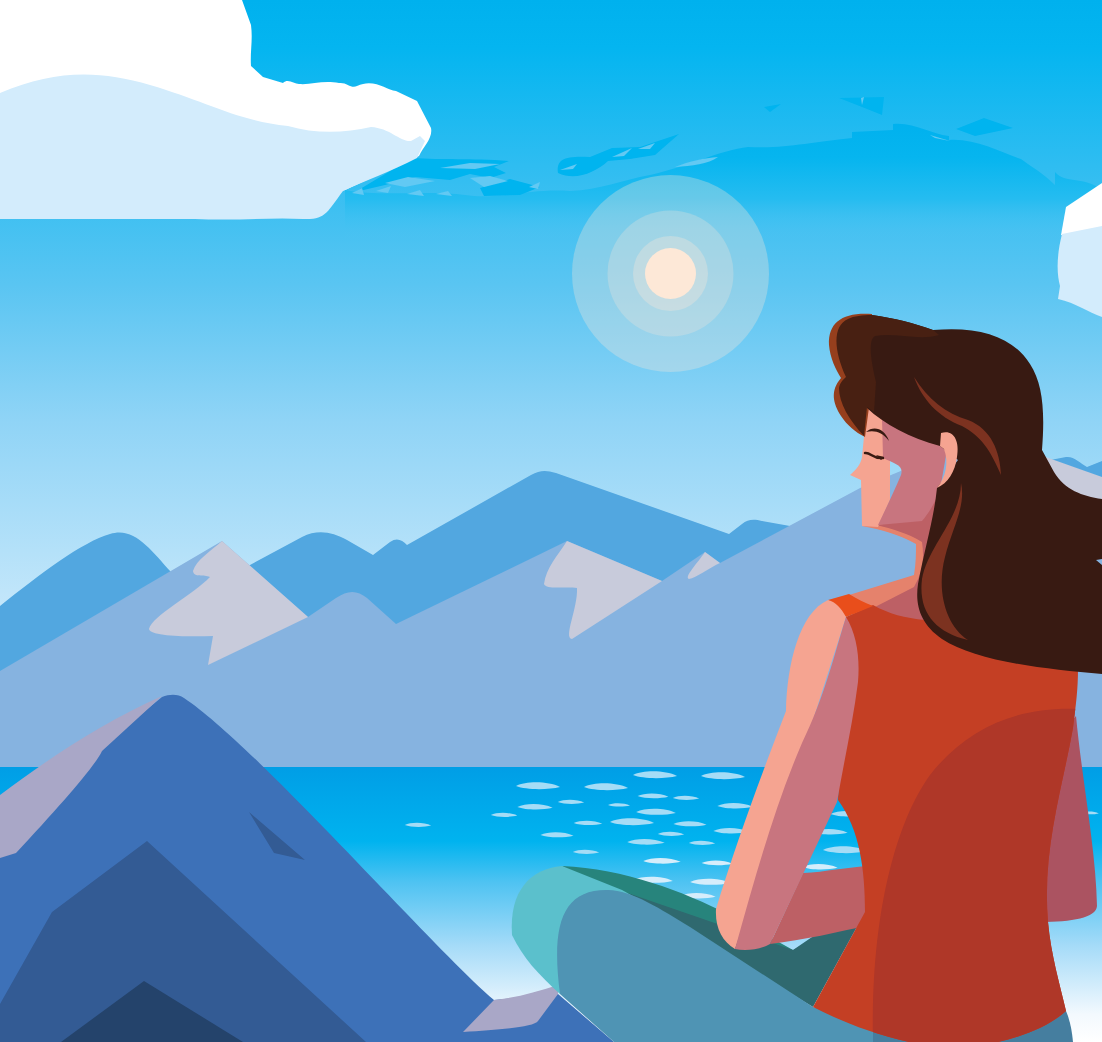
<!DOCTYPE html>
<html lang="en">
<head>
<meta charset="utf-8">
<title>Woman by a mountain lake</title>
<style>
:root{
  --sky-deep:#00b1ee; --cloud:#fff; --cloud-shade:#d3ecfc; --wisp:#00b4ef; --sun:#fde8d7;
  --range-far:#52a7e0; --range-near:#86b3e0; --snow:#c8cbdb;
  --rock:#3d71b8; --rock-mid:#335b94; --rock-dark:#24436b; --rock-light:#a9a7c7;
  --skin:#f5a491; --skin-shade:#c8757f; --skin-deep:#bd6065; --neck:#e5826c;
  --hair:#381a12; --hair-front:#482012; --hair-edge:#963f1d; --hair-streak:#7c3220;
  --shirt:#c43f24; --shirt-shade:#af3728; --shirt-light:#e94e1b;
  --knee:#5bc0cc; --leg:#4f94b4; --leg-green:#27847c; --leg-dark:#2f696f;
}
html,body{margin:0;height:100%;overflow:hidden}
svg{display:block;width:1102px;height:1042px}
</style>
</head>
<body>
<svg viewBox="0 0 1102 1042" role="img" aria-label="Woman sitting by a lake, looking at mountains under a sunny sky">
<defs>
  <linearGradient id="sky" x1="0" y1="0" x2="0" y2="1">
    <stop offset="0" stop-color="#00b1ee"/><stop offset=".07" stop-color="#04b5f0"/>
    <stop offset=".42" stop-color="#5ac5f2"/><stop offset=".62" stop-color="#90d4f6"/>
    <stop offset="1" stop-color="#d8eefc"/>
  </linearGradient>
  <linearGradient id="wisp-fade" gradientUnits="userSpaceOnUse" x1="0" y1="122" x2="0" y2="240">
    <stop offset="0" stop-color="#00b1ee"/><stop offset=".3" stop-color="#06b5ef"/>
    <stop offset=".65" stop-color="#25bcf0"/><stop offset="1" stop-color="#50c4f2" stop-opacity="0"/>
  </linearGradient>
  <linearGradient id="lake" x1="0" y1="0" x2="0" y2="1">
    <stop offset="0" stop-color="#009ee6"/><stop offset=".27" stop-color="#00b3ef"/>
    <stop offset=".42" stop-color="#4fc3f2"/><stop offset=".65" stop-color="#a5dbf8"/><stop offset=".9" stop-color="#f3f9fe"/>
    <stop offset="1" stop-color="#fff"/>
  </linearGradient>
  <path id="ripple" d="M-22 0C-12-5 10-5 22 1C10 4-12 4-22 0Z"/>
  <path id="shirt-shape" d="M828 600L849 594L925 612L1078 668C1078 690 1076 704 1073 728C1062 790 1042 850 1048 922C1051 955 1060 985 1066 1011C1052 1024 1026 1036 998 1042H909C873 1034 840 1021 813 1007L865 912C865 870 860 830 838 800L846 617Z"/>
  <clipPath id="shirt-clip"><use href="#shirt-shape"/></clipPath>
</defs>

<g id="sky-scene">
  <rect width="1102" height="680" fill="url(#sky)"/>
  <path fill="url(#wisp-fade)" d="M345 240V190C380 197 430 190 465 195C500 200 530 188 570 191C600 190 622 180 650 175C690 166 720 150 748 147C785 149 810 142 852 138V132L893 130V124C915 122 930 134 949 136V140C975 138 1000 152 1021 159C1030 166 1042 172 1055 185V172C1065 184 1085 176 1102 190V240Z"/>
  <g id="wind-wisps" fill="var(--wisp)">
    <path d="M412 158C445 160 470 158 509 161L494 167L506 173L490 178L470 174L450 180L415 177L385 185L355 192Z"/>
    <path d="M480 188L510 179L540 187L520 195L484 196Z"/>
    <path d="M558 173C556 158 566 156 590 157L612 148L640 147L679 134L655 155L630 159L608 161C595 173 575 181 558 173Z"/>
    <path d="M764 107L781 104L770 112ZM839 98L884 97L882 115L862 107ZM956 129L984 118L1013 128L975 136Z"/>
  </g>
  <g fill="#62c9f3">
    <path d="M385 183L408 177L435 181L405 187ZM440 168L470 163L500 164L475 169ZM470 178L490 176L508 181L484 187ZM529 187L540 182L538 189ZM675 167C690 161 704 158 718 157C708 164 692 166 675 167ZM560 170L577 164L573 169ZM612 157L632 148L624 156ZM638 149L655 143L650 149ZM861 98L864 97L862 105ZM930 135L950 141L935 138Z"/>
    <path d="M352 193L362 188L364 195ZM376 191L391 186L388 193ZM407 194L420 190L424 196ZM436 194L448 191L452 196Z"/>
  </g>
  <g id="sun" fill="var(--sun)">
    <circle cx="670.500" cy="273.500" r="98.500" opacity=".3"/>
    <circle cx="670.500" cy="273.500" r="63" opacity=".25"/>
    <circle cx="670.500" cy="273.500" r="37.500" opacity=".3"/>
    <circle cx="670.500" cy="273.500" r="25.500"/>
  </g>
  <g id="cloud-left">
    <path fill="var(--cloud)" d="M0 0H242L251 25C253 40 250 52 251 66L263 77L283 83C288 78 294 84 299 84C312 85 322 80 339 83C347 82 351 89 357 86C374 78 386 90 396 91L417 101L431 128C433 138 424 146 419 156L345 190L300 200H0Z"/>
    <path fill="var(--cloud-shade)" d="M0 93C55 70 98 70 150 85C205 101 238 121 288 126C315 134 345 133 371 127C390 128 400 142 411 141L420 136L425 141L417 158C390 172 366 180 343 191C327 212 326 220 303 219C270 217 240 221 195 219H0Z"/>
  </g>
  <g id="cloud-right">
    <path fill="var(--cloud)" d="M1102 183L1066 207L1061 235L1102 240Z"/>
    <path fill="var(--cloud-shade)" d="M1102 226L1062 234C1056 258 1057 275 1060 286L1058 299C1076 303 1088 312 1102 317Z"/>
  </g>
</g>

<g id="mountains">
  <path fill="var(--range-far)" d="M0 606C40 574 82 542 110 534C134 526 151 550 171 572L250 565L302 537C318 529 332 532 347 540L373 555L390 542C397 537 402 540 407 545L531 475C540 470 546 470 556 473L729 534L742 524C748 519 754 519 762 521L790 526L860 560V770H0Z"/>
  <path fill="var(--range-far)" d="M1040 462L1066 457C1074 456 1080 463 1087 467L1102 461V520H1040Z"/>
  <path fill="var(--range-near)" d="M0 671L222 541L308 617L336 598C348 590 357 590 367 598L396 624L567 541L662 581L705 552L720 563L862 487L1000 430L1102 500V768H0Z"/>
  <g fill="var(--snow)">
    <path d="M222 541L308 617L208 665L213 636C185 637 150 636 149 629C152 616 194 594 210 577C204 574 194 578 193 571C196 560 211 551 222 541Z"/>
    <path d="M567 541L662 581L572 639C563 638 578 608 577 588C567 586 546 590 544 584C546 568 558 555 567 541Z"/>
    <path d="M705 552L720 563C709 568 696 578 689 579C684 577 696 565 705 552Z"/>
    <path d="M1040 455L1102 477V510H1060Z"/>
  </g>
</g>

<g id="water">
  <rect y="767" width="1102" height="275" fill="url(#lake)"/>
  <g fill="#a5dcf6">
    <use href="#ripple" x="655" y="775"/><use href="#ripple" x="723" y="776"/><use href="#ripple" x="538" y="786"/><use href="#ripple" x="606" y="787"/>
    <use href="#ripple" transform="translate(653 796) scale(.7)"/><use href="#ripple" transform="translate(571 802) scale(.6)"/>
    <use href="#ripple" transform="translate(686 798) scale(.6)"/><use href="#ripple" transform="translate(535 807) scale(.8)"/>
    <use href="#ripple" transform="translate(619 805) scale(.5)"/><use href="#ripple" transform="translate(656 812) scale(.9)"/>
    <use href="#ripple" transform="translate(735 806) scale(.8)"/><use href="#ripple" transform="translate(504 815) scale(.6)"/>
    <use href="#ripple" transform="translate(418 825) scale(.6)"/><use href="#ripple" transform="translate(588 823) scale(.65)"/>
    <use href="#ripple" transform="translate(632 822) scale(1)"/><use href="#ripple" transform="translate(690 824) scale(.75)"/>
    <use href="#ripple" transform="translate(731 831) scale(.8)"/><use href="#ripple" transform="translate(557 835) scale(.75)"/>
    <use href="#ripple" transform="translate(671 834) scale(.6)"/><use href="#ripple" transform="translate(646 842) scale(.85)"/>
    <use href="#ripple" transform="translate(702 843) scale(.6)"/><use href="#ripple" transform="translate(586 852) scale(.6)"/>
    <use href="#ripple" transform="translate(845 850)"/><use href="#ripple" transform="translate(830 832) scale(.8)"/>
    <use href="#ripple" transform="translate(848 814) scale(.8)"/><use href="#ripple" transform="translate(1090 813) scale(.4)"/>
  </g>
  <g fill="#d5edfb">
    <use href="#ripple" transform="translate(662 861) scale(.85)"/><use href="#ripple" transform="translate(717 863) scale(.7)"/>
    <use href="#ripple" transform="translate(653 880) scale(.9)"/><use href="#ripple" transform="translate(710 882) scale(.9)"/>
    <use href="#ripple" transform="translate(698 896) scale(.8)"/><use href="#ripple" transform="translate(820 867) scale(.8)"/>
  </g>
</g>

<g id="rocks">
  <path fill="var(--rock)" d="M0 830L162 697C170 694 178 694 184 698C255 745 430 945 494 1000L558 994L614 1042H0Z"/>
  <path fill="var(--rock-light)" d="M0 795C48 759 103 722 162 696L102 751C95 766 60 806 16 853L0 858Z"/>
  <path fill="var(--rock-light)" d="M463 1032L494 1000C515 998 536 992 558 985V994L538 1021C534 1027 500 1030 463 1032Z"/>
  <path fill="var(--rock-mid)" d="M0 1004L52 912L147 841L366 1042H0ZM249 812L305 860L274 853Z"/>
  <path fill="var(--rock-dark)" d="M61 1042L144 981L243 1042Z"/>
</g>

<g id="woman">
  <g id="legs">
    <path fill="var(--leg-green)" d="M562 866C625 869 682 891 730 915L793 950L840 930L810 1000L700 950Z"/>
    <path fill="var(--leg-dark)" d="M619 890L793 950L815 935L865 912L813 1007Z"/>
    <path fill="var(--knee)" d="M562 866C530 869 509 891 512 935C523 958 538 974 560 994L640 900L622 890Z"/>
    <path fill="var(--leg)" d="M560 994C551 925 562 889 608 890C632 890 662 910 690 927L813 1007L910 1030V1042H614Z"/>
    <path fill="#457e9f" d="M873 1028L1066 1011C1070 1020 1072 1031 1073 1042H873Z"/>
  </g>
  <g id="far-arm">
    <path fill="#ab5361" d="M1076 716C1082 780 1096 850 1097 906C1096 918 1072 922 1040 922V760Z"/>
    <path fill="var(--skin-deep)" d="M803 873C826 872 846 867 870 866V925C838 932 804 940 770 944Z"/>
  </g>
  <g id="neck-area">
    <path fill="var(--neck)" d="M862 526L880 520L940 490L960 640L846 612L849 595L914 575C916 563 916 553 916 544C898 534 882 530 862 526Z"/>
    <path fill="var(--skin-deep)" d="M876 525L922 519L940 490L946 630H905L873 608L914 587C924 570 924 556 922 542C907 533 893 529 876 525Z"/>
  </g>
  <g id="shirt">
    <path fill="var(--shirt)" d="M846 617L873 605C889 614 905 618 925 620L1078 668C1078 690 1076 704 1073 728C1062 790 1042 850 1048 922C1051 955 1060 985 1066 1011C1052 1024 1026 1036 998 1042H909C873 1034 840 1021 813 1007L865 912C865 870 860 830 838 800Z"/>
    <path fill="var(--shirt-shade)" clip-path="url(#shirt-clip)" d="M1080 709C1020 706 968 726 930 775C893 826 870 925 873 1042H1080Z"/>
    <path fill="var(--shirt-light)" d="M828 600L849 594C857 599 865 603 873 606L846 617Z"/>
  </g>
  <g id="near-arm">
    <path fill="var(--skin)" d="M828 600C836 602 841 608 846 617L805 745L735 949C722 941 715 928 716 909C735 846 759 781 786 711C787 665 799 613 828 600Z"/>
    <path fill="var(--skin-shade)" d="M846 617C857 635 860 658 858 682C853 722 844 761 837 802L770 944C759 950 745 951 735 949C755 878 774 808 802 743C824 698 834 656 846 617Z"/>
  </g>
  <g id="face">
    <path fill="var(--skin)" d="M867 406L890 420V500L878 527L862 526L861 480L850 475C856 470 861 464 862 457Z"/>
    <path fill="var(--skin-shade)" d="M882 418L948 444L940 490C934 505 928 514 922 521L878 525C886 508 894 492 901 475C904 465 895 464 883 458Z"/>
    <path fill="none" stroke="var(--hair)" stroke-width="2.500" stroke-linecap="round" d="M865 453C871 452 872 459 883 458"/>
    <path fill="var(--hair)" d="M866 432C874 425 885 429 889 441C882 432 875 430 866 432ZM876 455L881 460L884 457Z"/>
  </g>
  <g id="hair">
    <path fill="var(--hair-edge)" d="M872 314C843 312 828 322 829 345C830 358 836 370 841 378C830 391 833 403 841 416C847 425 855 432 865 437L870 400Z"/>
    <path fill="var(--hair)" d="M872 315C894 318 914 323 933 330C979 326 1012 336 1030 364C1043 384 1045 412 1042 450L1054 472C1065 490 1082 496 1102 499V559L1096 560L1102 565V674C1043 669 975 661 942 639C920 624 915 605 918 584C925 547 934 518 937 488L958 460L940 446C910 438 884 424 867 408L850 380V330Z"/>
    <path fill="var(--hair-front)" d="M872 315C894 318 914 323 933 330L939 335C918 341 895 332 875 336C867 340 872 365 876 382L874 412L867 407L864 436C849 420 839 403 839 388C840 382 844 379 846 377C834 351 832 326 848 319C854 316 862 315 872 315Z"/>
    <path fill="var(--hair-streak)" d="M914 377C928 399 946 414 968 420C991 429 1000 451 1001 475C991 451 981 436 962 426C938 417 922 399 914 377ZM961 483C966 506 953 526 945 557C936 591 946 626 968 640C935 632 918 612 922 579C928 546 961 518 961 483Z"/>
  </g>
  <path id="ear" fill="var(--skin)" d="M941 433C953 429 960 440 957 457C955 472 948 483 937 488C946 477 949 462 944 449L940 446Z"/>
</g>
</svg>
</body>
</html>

Problem to solve. Only lines holding the word "circle" belong in the answer; copy each one from the material.

Result for this exercise.
    <circle cx="670.500" cy="273.500" r="98.500" opacity=".3"/>
    <circle cx="670.500" cy="273.500" r="63" opacity=".25"/>
    <circle cx="670.500" cy="273.500" r="37.500" opacity=".3"/>
    <circle cx="670.500" cy="273.500" r="25.500"/>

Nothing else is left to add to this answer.